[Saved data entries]
|---|

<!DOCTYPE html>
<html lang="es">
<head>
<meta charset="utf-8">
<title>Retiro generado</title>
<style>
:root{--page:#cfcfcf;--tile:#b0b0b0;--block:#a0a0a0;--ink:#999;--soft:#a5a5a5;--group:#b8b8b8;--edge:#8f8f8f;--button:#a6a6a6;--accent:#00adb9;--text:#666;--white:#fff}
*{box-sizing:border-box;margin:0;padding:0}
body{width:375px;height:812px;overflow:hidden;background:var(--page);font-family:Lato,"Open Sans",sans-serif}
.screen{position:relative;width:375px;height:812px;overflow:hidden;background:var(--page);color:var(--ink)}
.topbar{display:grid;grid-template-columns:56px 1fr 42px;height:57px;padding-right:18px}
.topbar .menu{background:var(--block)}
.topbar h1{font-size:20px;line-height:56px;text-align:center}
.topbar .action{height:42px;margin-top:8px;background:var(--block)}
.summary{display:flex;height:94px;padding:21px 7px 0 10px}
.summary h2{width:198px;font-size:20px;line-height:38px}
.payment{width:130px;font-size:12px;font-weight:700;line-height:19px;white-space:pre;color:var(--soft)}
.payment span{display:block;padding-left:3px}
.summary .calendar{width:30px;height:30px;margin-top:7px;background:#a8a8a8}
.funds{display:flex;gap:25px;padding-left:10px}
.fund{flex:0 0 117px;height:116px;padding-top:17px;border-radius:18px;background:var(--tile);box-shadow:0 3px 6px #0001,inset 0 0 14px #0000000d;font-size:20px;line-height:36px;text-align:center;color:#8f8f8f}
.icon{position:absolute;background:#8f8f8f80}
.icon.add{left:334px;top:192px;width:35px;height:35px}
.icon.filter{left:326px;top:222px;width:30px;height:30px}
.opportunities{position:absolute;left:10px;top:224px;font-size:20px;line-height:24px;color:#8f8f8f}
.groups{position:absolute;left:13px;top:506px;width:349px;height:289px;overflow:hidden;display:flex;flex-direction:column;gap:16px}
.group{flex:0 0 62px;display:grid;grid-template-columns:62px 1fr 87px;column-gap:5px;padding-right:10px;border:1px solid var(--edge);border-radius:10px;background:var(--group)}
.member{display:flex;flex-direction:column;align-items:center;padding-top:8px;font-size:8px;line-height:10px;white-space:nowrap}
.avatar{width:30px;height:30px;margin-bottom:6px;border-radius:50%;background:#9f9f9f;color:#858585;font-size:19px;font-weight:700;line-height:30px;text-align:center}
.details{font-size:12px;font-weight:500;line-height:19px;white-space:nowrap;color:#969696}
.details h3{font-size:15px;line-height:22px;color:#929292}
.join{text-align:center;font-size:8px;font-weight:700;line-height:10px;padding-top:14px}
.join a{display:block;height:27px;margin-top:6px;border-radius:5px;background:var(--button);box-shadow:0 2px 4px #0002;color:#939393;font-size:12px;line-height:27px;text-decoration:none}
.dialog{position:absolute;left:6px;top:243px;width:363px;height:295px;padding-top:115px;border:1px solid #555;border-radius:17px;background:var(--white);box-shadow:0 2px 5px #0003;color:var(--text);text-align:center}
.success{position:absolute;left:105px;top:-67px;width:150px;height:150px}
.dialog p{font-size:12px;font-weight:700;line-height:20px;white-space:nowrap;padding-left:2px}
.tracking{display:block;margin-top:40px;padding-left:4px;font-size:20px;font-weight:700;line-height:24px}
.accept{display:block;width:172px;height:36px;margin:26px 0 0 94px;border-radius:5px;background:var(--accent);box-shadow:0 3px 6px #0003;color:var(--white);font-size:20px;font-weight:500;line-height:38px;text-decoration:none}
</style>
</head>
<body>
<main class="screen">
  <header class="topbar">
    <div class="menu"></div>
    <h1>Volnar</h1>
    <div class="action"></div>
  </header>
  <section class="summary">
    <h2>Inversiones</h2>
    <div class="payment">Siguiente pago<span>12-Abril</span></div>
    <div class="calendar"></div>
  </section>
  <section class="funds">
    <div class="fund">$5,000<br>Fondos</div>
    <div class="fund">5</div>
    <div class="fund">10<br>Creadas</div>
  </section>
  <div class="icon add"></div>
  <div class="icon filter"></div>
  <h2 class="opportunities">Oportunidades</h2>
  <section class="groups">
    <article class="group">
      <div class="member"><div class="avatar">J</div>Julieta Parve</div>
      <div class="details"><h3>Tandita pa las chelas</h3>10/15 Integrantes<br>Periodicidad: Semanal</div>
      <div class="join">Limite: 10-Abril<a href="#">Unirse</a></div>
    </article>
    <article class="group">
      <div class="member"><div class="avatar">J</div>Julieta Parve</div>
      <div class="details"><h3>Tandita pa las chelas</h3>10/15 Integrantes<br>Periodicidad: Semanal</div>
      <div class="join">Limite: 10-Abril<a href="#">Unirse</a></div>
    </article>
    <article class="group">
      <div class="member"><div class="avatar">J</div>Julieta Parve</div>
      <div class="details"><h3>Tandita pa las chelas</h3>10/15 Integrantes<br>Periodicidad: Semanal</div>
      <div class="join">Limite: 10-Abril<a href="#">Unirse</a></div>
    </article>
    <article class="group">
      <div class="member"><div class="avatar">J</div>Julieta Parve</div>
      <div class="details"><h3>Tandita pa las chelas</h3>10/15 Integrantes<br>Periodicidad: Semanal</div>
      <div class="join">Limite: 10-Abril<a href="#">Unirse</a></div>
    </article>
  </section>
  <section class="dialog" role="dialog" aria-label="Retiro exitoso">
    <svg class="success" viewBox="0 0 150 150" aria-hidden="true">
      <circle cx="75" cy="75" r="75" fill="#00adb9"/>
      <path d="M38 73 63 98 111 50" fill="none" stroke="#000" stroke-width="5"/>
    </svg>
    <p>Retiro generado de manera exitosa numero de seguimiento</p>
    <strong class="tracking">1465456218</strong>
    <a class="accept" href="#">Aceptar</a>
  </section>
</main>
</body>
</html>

|---|

* Instructions for the task *
Please repeat the entries above exactly as they read.

* Result *
<!DOCTYPE html>
<html lang="es">
<head>
<meta charset="utf-8">
<title>Retiro generado</title>
<style>
:root{--page:#cfcfcf;--tile:#b0b0b0;--block:#a0a0a0;--ink:#999;--soft:#a5a5a5;--group:#b8b8b8;--edge:#8f8f8f;--button:#a6a6a6;--accent:#00adb9;--text:#666;--white:#fff}
*{box-sizing:border-box;margin:0;padding:0}
body{width:375px;height:812px;overflow:hidden;background:var(--page);font-family:Lato,"Open Sans",sans-serif}
.screen{position:relative;width:375px;height:812px;overflow:hidden;background:var(--page);color:var(--ink)}
.topbar{display:grid;grid-template-columns:56px 1fr 42px;height:57px;padding-right:18px}
.topbar .menu{background:var(--block)}
.topbar h1{font-size:20px;line-height:56px;text-align:center}
.topbar .action{height:42px;margin-top:8px;background:var(--block)}
.summary{display:flex;height:94px;padding:21px 7px 0 10px}
.summary h2{width:198px;font-size:20px;line-height:38px}
.payment{width:130px;font-size:12px;font-weight:700;line-height:19px;white-space:pre;color:var(--soft)}
.payment span{display:block;padding-left:3px}
.summary .calendar{width:30px;height:30px;margin-top:7px;background:#a8a8a8}
.funds{display:flex;gap:25px;padding-left:10px}
.fund{flex:0 0 117px;height:116px;padding-top:17px;border-radius:18px;background:var(--tile);box-shadow:0 3px 6px #0001,inset 0 0 14px #0000000d;font-size:20px;line-height:36px;text-align:center;color:#8f8f8f}
.icon{position:absolute;background:#8f8f8f80}
.icon.add{left:334px;top:192px;width:35px;height:35px}
.icon.filter{left:326px;top:222px;width:30px;height:30px}
.opportunities{position:absolute;left:10px;top:224px;font-size:20px;line-height:24px;color:#8f8f8f}
.groups{position:absolute;left:13px;top:506px;width:349px;height:289px;overflow:hidden;display:flex;flex-direction:column;gap:16px}
.group{flex:0 0 62px;display:grid;grid-template-columns:62px 1fr 87px;column-gap:5px;padding-right:10px;border:1px solid var(--edge);border-radius:10px;background:var(--group)}
.member{display:flex;flex-direction:column;align-items:center;padding-top:8px;font-size:8px;line-height:10px;white-space:nowrap}
.avatar{width:30px;height:30px;margin-bottom:6px;border-radius:50%;background:#9f9f9f;color:#858585;font-size:19px;font-weight:700;line-height:30px;text-align:center}
.details{font-size:12px;font-weight:500;line-height:19px;white-space:nowrap;color:#969696}
.details h3{font-size:15px;line-height:22px;color:#929292}
.join{text-align:center;font-size:8px;font-weight:700;line-height:10px;padding-top:14px}
.join a{display:block;height:27px;margin-top:6px;border-radius:5px;background:var(--button);box-shadow:0 2px 4px #0002;color:#939393;font-size:12px;line-height:27px;text-decoration:none}
.dialog{position:absolute;left:6px;top:243px;width:363px;height:295px;padding-top:115px;border:1px solid #555;border-radius:17px;background:var(--white);box-shadow:0 2px 5px #0003;color:var(--text);text-align:center}
.success{position:absolute;left:105px;top:-67px;width:150px;height:150px}
.dialog p{font-size:12px;font-weight:700;line-height:20px;white-space:nowrap;padding-left:2px}
.tracking{display:block;margin-top:40px;padding-left:4px;font-size:20px;font-weight:700;line-height:24px}
.accept{display:block;width:172px;height:36px;margin:26px 0 0 94px;border-radius:5px;background:var(--accent);box-shadow:0 3px 6px #0003;color:var(--white);font-size:20px;font-weight:500;line-height:38px;text-decoration:none}
</style>
</head>
<body>
<main class="screen">
  <header class="topbar">
    <div class="menu"></div>
    <h1>Volnar</h1>
    <div class="action"></div>
  </header>
  <section class="summary">
    <h2>Inversiones</h2>
    <div class="payment">Siguiente pago<span>12-Abril</span></div>
    <div class="calendar"></div>
  </section>
  <section class="funds">
    <div class="fund">$5,000<br>Fondos</div>
    <div class="fund">5</div>
    <div class="fund">10<br>Creadas</div>
  </section>
  <div class="icon add"></div>
  <div class="icon filter"></div>
  <h2 class="opportunities">Oportunidades</h2>
  <section class="groups">
    <article class="group">
      <div class="member"><div class="avatar">J</div>Julieta Parve</div>
      <div class="details"><h3>Tandita pa las chelas</h3>10/15 Integrantes<br>Periodicidad: Semanal</div>
      <div class="join">Limite: 10-Abril<a href="#">Unirse</a></div>
    </article>
    <article class="group">
      <div class="member"><div class="avatar">J</div>Julieta Parve</div>
      <div class="details"><h3>Tandita pa las chelas</h3>10/15 Integrantes<br>Periodicidad: Semanal</div>
      <div class="join">Limite: 10-Abril<a href="#">Unirse</a></div>
    </article>
    <article class="group">
      <div class="member"><div class="avatar">J</div>Julieta Parve</div>
      <div class="details"><h3>Tandita pa las chelas</h3>10/15 Integrantes<br>Periodicidad: Semanal</div>
      <div class="join">Limite: 10-Abril<a href="#">Unirse</a></div>
    </article>
    <article class="group">
      <div class="member"><div class="avatar">J</div>Julieta Parve</div>
      <div class="details"><h3>Tandita pa las chelas</h3>10/15 Integrantes<br>Periodicidad: Semanal</div>
      <div class="join">Limite: 10-Abril<a href="#">Unirse</a></div>
    </article>
  </section>
  <section class="dialog" role="dialog" aria-label="Retiro exitoso">
    <svg class="success" viewBox="0 0 150 150" aria-hidden="true">
      <circle cx="75" cy="75" r="75" fill="#00adb9"/>
      <path d="M38 73 63 98 111 50" fill="none" stroke="#000" stroke-width="5"/>
    </svg>
    <p>Retiro generado de manera exitosa numero de seguimiento</p>
    <strong class="tracking">1465456218</strong>
    <a class="accept" href="#">Aceptar</a>
  </section>
</main>
</body>
</html>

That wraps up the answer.